Task inputs:
──────────

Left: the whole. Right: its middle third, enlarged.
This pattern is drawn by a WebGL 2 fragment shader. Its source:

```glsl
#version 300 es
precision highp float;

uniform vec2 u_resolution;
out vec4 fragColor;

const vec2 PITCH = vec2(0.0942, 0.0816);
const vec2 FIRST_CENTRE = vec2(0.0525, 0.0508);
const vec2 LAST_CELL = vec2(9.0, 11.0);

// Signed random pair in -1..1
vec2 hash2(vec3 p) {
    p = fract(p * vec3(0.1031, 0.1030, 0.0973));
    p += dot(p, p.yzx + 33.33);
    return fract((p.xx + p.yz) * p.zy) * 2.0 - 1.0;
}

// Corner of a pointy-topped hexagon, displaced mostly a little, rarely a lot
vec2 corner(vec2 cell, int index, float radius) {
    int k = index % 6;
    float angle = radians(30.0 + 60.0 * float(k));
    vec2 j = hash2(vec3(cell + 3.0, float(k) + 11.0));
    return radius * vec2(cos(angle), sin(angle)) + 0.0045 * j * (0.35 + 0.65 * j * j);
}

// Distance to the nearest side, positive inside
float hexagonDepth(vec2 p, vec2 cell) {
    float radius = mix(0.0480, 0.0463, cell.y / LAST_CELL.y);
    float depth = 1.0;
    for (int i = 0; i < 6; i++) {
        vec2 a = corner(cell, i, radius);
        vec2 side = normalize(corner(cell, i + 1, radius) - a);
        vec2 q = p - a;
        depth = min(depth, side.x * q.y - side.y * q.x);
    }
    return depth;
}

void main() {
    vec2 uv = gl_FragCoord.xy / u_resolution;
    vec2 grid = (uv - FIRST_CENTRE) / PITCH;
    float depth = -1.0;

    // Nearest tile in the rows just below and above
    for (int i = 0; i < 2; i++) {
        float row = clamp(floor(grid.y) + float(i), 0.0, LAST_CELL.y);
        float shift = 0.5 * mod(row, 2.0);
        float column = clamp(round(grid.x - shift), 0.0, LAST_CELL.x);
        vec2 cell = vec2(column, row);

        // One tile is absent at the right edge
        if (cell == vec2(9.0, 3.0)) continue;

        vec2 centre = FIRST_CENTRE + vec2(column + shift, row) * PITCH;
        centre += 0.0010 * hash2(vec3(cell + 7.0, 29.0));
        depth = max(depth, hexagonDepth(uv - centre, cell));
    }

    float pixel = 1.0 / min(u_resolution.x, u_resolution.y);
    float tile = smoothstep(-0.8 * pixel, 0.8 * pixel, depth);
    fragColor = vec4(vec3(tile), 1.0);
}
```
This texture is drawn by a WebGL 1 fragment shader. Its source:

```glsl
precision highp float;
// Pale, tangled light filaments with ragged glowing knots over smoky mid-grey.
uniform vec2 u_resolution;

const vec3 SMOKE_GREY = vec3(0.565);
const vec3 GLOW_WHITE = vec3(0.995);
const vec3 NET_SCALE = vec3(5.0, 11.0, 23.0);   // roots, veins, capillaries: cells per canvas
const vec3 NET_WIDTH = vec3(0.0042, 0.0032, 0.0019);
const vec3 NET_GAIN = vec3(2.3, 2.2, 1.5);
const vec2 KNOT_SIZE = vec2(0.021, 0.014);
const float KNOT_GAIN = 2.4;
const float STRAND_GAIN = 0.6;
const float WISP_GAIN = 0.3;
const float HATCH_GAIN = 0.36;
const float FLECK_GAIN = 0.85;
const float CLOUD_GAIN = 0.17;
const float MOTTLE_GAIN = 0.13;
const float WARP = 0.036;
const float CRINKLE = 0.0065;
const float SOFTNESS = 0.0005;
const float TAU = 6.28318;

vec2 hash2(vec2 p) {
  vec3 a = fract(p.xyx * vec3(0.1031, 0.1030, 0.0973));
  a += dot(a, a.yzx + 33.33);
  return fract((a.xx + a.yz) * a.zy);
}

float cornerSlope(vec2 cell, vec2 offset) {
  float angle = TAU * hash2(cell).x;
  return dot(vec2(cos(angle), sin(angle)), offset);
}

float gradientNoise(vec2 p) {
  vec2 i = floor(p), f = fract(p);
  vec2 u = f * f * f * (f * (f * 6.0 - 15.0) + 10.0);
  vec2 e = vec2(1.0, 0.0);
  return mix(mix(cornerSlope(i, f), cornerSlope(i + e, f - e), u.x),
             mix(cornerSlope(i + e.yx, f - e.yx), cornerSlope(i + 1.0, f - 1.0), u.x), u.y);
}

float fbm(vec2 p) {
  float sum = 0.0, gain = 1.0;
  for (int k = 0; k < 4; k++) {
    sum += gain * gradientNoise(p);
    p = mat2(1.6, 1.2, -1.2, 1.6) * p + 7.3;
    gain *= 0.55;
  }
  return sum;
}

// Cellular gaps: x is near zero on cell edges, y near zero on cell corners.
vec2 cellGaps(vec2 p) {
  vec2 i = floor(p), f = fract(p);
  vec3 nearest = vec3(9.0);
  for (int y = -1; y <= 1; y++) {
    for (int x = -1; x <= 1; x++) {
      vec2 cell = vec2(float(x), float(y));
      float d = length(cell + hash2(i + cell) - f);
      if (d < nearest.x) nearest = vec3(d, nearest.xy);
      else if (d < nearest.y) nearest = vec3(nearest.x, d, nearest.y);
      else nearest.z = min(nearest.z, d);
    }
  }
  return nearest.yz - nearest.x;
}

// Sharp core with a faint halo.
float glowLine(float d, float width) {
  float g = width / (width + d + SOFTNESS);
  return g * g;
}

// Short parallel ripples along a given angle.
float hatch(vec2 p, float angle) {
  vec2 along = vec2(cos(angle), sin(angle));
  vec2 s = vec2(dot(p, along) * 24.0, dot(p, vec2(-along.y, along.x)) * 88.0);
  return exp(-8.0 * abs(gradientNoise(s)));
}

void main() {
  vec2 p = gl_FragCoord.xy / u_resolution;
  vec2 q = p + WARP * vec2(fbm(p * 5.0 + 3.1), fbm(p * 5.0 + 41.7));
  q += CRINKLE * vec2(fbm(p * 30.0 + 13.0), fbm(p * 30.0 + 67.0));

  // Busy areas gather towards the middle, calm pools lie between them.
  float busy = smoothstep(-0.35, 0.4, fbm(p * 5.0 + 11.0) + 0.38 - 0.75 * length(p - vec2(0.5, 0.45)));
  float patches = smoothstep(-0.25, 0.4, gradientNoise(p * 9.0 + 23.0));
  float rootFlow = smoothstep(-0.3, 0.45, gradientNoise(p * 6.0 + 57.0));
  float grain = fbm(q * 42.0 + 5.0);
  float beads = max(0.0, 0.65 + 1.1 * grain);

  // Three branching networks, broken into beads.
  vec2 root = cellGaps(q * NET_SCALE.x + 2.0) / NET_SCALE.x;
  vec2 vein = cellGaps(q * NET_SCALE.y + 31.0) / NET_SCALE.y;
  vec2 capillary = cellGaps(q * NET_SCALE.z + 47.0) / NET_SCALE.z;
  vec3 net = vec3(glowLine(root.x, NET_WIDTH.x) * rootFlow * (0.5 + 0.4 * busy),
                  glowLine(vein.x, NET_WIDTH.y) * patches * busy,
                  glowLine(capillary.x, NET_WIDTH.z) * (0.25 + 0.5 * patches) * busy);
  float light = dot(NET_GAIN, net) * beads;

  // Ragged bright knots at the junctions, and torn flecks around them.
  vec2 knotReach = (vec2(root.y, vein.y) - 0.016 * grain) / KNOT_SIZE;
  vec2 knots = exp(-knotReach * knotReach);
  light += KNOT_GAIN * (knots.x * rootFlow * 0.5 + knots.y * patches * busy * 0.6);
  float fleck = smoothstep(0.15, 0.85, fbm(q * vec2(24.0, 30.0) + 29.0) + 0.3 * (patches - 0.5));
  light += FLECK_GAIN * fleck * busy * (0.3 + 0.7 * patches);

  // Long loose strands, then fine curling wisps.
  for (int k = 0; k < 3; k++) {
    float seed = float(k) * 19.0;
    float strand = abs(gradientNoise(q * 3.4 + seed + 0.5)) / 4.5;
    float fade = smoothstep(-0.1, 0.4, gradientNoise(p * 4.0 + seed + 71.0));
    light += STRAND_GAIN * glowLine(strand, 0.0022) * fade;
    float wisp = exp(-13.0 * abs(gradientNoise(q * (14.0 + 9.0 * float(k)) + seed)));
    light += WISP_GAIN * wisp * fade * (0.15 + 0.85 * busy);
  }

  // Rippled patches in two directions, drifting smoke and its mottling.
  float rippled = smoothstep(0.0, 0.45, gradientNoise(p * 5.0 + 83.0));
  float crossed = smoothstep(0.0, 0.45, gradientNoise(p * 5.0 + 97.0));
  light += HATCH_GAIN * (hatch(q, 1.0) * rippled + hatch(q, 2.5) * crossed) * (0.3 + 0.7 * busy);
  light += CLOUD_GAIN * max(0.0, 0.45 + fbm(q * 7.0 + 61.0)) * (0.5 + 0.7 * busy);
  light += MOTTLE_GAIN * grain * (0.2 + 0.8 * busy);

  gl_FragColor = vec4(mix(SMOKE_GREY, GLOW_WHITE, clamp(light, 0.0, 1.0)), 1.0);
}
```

──────────

Which lines of the data include the string "fract"? Find them and copy each one.

Final answer:
    p = fract(p * vec3(0.1031, 0.1030, 0.0973));
    return fract((p.xx + p.yz) * p.zy) * 2.0 - 1.0;
  vec3 a = fract(p.xyx * vec3(0.1031, 0.1030, 0.0973));
  return fract((a.xx + a.yz) * a.zy);
  vec2 i = floor(p), f = fract(p);
  vec2 i = floor(p), f = fract(p);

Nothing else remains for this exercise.